(Plain-text document sources)
*** Begin section ***
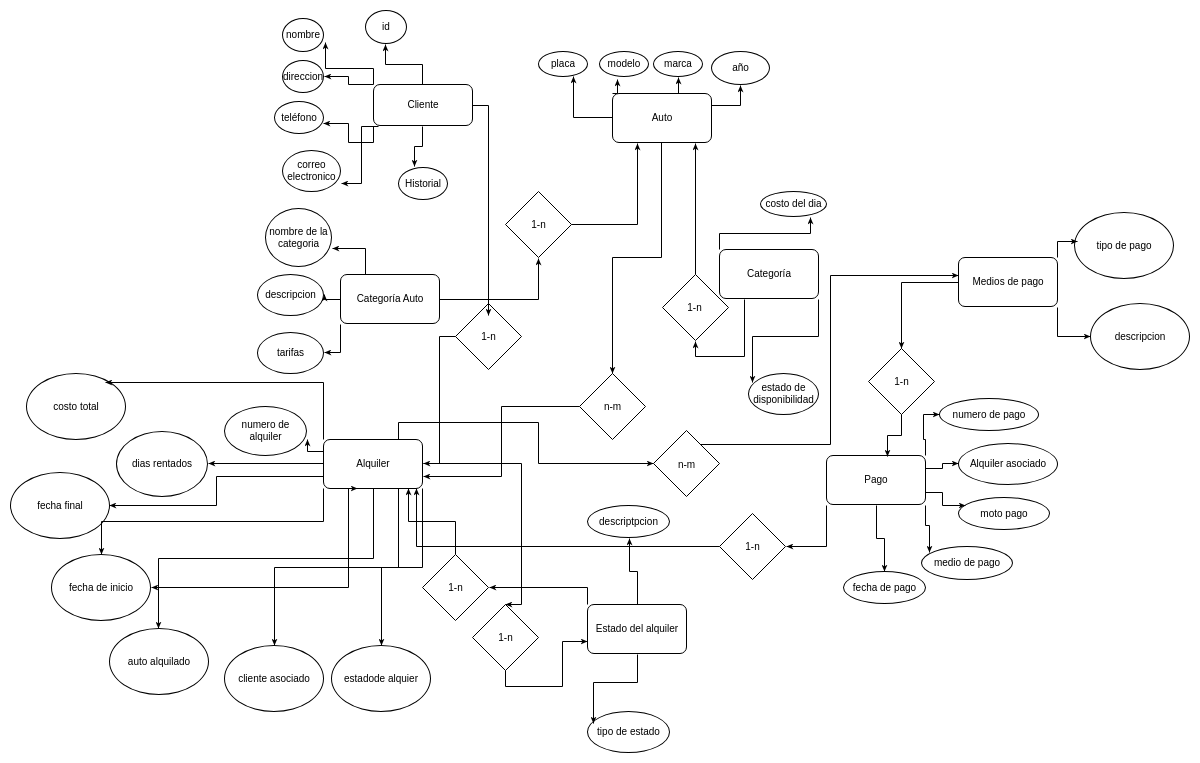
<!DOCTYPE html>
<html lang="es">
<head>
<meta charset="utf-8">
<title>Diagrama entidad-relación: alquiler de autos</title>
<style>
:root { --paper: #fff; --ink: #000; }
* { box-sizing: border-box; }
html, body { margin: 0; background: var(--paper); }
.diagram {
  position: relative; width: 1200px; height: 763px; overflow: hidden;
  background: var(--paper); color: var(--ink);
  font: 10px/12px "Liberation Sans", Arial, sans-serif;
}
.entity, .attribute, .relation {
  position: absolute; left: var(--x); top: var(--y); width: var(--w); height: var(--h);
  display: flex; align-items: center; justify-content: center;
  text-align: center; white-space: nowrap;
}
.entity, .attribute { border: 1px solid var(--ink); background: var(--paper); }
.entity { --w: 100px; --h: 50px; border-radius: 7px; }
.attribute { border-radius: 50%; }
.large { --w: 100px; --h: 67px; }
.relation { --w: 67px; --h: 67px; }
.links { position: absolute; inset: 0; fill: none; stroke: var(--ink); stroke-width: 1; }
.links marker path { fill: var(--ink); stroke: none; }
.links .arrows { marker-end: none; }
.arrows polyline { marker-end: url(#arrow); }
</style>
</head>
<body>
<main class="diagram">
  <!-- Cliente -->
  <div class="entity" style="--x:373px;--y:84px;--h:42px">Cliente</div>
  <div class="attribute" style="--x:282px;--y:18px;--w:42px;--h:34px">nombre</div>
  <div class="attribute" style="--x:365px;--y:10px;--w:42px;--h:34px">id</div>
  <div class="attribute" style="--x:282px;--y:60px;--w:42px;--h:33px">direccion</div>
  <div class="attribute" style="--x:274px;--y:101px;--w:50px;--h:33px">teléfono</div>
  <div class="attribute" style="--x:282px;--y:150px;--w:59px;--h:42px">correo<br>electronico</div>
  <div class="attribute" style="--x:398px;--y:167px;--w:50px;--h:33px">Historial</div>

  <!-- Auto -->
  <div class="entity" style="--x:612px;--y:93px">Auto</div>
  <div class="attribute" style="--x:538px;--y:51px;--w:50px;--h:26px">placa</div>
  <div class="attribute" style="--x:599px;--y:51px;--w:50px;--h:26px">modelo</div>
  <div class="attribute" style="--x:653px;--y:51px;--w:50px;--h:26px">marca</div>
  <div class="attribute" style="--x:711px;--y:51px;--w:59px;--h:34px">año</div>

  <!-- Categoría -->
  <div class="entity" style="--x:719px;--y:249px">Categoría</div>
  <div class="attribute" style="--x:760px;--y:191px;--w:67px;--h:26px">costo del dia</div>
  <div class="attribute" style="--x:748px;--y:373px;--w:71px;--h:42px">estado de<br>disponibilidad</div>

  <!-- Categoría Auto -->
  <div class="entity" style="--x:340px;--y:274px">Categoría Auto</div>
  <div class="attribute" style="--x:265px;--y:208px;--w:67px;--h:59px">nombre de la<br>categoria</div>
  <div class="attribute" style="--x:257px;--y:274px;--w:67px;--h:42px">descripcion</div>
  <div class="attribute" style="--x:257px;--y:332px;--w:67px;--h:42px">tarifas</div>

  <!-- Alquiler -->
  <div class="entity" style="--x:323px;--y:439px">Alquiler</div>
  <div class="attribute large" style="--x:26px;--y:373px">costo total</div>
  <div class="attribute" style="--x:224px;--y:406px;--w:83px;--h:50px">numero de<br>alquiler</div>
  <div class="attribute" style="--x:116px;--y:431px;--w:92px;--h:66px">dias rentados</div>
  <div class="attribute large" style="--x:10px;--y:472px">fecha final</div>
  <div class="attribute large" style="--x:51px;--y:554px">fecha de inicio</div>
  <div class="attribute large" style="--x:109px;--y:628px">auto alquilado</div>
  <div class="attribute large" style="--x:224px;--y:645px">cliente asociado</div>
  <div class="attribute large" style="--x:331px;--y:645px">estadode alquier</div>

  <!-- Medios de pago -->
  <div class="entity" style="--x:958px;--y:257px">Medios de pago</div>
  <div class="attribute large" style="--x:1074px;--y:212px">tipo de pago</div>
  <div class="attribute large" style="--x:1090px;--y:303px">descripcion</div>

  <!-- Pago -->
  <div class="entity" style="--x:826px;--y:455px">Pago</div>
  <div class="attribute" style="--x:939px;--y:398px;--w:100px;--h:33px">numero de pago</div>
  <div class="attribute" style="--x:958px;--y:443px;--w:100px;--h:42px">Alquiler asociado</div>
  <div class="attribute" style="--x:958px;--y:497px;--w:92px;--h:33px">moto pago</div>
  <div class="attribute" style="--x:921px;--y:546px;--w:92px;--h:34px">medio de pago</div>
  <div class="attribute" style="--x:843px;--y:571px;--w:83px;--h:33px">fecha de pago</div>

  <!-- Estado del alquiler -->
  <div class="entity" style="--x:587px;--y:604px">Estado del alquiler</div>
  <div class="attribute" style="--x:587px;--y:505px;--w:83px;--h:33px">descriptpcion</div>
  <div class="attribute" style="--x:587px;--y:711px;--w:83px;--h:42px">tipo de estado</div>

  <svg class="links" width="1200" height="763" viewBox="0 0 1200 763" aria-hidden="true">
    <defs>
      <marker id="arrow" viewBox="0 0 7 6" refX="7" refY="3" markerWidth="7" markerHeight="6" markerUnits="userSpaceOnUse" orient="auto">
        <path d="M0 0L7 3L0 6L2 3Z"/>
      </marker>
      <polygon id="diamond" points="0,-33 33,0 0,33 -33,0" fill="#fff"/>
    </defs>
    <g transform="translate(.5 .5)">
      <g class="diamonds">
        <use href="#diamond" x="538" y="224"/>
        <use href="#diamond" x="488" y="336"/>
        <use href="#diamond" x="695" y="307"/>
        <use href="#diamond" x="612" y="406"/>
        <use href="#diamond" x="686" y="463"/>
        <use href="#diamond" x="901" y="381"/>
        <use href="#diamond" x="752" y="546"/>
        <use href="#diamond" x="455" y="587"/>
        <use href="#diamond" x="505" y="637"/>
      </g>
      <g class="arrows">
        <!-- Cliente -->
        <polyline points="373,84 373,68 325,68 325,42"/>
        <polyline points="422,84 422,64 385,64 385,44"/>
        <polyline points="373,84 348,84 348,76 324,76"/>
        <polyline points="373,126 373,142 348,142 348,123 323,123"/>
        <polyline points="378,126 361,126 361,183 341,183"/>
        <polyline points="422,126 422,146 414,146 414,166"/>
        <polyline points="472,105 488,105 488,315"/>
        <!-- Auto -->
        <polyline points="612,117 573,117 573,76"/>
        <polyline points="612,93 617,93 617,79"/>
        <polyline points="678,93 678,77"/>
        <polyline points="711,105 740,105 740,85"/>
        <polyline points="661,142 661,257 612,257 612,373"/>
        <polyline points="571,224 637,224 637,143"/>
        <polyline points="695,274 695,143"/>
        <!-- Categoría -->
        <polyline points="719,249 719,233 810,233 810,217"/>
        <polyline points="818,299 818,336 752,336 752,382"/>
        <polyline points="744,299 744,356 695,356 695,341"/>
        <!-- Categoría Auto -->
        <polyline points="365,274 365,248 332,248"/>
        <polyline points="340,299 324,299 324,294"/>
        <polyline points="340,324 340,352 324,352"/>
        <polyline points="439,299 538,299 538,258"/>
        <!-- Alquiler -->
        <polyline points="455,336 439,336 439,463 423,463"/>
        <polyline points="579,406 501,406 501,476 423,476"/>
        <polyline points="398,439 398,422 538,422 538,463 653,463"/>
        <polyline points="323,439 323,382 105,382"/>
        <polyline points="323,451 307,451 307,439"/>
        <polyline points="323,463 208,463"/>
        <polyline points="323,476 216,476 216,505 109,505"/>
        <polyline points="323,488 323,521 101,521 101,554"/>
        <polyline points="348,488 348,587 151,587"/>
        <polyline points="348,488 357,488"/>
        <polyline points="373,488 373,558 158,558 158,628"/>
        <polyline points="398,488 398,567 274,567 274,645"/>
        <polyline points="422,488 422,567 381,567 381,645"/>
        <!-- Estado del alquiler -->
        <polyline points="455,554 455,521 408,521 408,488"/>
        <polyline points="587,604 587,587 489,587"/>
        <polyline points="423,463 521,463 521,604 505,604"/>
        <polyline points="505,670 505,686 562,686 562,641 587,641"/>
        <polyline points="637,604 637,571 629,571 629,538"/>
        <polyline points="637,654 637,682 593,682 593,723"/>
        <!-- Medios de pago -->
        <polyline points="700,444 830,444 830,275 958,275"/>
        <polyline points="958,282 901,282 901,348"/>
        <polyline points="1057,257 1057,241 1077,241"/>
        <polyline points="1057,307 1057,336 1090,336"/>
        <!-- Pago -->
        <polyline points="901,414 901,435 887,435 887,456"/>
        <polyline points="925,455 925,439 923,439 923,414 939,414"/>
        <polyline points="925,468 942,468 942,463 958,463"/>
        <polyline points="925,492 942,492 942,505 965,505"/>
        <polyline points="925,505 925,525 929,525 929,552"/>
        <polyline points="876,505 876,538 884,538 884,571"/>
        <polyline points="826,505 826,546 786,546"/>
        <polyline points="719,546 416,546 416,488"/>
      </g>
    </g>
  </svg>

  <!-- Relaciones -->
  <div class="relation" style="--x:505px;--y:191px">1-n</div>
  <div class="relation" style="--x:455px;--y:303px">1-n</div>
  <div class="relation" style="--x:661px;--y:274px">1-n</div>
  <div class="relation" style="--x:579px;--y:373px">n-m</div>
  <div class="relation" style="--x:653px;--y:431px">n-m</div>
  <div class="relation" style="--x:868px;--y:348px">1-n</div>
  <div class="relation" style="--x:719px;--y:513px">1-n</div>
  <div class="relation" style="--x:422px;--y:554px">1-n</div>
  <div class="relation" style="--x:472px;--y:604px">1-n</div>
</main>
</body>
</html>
*** End section ***
• TASK REQUIREMENTS: Your answer should be the lines from the one containing "505,686 562,686 562,641" through the last line of the records, repeated exactly and with nothing added.

• YOUR RESPONSE:
        <polyline points="505,670 505,686 562,686 562,641 587,641"/>
        <polyline points="637,604 637,571 629,571 629,538"/>
        <polyline points="637,654 637,682 593,682 593,723"/>
        <!-- Medios de pago -->
        <polyline points="700,444 830,444 830,275 958,275"/>
        <polyline points="958,282 901,282 901,348"/>
        <polyline points="1057,257 1057,241 1077,241"/>
        <polyline points="1057,307 1057,336 1090,336"/>
        <!-- Pago -->
        <polyline points="901,414 901,435 887,435 887,456"/>
        <polyline points="925,455 925,439 923,439 923,414 939,414"/>
        <polyline points="925,468 942,468 942,463 958,463"/>
        <polyline points="925,492 942,492 942,505 965,505"/>
        <polyline points="925,505 925,525 929,525 929,552"/>
        <polyline points="876,505 876,538 884,538 884,571"/>
        <polyline points="826,505 826,546 786,546"/>
        <polyline points="719,546 416,546 416,488"/>
      </g>
    </g>
  </svg>

  <!-- Relaciones -->
  <div class="relation" style="--x:505px;--y:191px">1-n</div>
  <div class="relation" style="--x:455px;--y:303px">1-n</div>
  <div class="relation" style="--x:661px;--y:274px">1-n</div>
  <div class="relation" style="--x:579px;--y:373px">n-m</div>
  <div class="relation" style="--x:653px;--y:431px">n-m</div>
  <div class="relation" style="--x:868px;--y:348px">1-n</div>
  <div class="relation" style="--x:719px;--y:513px">1-n</div>
  <div class="relation" style="--x:422px;--y:554px">1-n</div>
  <div class="relation" style="--x:472px;--y:604px">1-n</div>
</main>
</body>
</html>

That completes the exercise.